● Assignment
Where does the string "kind" appear in the material? Copy each line that holds it.

● Extracted records

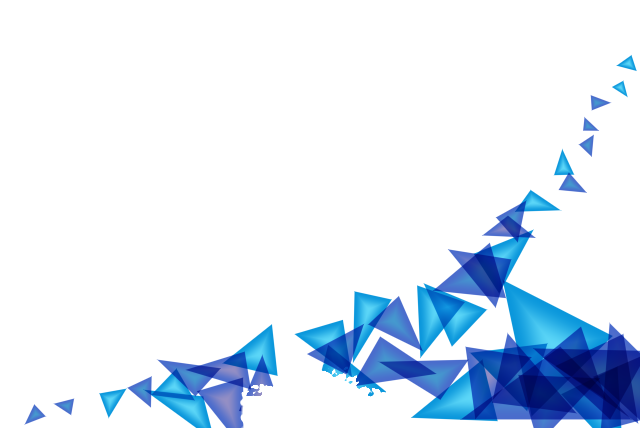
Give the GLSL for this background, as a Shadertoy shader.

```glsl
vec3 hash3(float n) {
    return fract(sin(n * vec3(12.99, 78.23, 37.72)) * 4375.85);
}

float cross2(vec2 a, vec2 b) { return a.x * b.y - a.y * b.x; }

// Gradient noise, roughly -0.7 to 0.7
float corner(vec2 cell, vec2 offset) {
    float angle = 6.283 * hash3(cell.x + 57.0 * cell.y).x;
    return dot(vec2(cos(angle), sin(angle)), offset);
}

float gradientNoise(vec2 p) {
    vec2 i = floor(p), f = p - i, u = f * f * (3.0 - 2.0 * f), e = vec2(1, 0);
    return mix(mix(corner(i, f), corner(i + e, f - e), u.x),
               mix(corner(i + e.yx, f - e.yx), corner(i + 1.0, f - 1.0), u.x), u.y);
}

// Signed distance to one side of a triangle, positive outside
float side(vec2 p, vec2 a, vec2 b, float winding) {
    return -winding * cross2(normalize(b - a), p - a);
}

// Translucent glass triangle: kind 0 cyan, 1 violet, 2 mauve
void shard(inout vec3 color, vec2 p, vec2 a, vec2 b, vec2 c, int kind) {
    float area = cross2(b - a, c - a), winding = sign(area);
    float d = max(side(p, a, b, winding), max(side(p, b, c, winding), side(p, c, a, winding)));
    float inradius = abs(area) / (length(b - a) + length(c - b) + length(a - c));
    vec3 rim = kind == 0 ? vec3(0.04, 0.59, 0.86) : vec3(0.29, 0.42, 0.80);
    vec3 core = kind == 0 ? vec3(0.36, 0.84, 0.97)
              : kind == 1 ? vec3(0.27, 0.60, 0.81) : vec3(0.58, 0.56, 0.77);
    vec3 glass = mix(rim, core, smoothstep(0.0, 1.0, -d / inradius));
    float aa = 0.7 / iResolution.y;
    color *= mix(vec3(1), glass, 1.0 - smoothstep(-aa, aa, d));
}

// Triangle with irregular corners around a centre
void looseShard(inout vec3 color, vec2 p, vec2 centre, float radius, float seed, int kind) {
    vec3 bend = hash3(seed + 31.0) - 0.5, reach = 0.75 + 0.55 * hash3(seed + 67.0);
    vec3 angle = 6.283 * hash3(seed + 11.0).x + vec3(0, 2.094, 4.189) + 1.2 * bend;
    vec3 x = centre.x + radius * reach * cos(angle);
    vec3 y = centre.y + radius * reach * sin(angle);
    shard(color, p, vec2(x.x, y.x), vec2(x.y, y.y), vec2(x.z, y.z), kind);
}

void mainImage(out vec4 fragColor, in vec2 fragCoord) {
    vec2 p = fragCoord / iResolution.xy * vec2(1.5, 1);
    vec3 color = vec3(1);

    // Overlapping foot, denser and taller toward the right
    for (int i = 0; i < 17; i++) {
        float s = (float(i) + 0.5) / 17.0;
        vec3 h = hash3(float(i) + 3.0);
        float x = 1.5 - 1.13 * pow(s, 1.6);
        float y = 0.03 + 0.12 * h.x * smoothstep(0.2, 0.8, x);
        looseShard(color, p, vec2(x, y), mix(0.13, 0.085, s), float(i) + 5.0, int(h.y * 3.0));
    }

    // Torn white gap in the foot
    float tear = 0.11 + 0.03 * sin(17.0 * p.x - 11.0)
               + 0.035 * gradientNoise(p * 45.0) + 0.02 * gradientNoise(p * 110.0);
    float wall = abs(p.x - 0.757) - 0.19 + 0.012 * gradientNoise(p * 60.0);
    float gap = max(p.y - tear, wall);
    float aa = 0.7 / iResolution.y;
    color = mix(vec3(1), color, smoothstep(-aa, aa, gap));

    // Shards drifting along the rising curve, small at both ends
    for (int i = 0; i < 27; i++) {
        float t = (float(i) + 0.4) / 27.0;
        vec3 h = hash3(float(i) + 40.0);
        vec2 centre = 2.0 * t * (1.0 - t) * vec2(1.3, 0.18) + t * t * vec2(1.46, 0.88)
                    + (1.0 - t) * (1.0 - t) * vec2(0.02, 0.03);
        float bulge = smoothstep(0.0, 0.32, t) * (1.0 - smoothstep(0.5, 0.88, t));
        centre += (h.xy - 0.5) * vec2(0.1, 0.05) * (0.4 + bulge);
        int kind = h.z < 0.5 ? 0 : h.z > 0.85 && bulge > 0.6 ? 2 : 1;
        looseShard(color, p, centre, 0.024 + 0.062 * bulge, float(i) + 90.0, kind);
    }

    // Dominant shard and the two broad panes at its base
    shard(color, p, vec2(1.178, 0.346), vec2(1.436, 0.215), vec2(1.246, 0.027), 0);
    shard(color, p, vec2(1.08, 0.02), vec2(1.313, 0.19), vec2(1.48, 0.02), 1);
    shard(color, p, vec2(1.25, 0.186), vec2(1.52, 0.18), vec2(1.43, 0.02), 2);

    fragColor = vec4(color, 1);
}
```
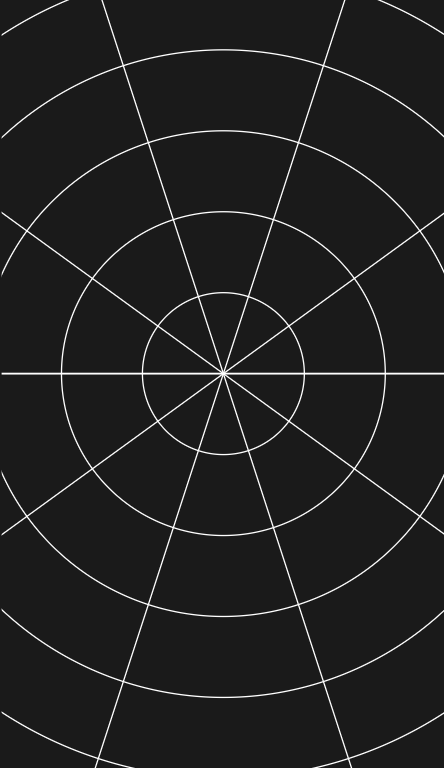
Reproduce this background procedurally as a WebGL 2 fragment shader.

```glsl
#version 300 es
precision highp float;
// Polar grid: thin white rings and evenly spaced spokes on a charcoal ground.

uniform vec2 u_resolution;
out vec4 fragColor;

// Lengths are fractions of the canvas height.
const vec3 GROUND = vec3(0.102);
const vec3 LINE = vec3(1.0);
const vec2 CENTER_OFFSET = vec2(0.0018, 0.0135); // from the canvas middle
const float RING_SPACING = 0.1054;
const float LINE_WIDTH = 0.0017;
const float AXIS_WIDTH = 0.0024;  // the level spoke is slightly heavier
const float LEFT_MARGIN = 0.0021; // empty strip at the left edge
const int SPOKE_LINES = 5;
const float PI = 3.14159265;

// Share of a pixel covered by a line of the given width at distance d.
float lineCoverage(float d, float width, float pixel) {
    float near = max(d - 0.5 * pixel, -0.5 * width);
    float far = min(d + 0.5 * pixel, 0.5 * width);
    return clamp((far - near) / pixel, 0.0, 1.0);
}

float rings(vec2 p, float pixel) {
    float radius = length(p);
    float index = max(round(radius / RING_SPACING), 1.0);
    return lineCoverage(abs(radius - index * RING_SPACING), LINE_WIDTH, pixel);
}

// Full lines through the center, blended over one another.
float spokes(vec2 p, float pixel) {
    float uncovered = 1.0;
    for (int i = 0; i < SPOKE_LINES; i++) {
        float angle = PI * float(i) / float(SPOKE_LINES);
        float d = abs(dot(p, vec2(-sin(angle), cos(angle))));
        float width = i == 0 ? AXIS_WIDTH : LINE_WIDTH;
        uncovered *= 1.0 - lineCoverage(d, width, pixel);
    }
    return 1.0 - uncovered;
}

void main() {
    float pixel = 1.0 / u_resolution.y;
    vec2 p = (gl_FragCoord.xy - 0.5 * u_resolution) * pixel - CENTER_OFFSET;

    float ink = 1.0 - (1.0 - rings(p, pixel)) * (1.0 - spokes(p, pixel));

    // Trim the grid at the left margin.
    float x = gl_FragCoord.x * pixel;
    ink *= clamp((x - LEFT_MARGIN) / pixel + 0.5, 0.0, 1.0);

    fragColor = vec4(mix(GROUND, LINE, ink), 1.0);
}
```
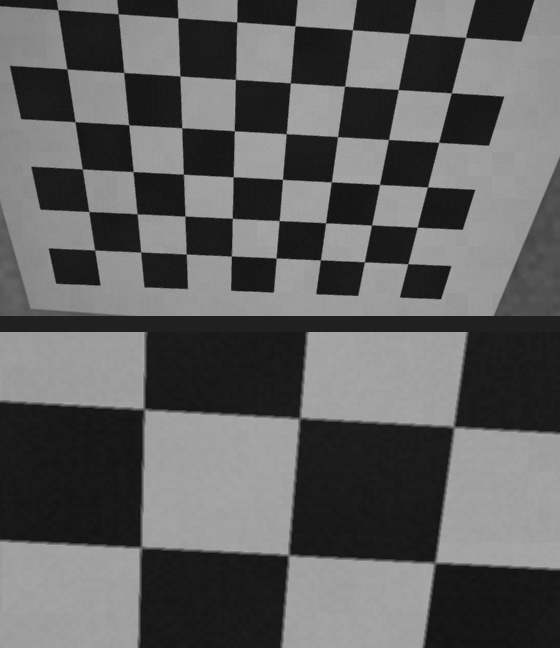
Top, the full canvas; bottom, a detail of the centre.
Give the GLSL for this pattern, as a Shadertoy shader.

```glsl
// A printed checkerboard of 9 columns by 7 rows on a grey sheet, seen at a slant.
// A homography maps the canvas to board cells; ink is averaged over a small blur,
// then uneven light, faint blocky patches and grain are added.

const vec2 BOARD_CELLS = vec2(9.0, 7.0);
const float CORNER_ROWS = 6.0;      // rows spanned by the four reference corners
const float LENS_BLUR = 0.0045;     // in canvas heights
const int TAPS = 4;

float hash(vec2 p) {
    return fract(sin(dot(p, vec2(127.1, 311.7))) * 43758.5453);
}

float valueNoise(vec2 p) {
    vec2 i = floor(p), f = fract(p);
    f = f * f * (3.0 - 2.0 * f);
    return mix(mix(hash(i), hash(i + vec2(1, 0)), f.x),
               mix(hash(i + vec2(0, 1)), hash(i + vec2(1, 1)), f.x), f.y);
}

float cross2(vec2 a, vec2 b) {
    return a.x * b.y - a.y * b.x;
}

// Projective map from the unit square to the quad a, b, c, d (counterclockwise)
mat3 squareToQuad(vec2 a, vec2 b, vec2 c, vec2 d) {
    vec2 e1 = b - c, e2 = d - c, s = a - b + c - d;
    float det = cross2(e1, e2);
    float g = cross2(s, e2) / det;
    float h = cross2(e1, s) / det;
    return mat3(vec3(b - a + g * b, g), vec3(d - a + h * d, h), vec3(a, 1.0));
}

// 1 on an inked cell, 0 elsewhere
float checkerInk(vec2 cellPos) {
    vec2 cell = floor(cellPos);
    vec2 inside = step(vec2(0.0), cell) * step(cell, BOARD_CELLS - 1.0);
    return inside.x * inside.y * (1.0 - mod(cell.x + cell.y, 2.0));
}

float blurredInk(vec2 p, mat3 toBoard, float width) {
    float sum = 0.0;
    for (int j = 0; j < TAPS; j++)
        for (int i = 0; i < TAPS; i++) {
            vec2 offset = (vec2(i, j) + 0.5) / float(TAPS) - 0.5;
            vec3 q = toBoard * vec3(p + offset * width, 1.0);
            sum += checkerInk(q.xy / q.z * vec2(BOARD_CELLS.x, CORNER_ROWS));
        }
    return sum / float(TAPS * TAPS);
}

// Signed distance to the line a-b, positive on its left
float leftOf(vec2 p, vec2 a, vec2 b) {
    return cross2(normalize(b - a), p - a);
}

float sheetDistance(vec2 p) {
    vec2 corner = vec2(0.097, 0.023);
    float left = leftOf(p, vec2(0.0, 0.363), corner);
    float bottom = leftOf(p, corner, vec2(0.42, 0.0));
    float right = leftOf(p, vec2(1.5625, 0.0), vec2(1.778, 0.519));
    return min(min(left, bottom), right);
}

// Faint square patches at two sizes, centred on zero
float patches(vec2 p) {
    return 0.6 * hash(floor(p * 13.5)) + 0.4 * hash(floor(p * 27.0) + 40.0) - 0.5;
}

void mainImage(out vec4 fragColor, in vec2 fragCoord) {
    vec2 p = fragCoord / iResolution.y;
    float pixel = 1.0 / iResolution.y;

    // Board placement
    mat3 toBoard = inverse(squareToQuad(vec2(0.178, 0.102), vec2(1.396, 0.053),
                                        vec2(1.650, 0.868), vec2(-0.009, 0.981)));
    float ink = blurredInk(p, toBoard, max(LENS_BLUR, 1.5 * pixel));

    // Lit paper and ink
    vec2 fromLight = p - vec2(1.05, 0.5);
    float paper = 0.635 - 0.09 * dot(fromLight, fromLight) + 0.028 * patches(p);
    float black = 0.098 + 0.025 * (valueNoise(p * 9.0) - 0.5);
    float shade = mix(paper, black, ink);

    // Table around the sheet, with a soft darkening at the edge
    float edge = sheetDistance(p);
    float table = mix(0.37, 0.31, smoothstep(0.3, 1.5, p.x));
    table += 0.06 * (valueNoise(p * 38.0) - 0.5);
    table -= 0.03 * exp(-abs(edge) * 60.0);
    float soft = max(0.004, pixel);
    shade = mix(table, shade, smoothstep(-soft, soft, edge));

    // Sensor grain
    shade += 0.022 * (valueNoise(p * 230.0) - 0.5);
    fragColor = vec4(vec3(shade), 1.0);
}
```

● Task answer
// Translucent glass triangle: kind 0 cyan, 1 violet, 2 mauve
void shard(inout vec3 color, vec2 p, vec2 a, vec2 b, vec2 c, int kind) {
    vec3 rim = kind == 0 ? vec3(0.04, 0.59, 0.86) : vec3(0.29, 0.42, 0.80);
    vec3 core = kind == 0 ? vec3(0.36, 0.84, 0.97)
              : kind == 1 ? vec3(0.27, 0.60, 0.81) : vec3(0.58, 0.56, 0.77);
void looseShard(inout vec3 color, vec2 p, vec2 centre, float radius, float seed, int kind) {
    shard(color, p, vec2(x.x, y.x), vec2(x.y, y.y), vec2(x.z, y.z), kind);
        int kind = h.z < 0.5 ? 0 : h.z > 0.85 && bulge > 0.6 ? 2 : 1;
        looseShard(color, p, centre, 0.024 + 0.062 * bulge, float(i) + 90.0, kind);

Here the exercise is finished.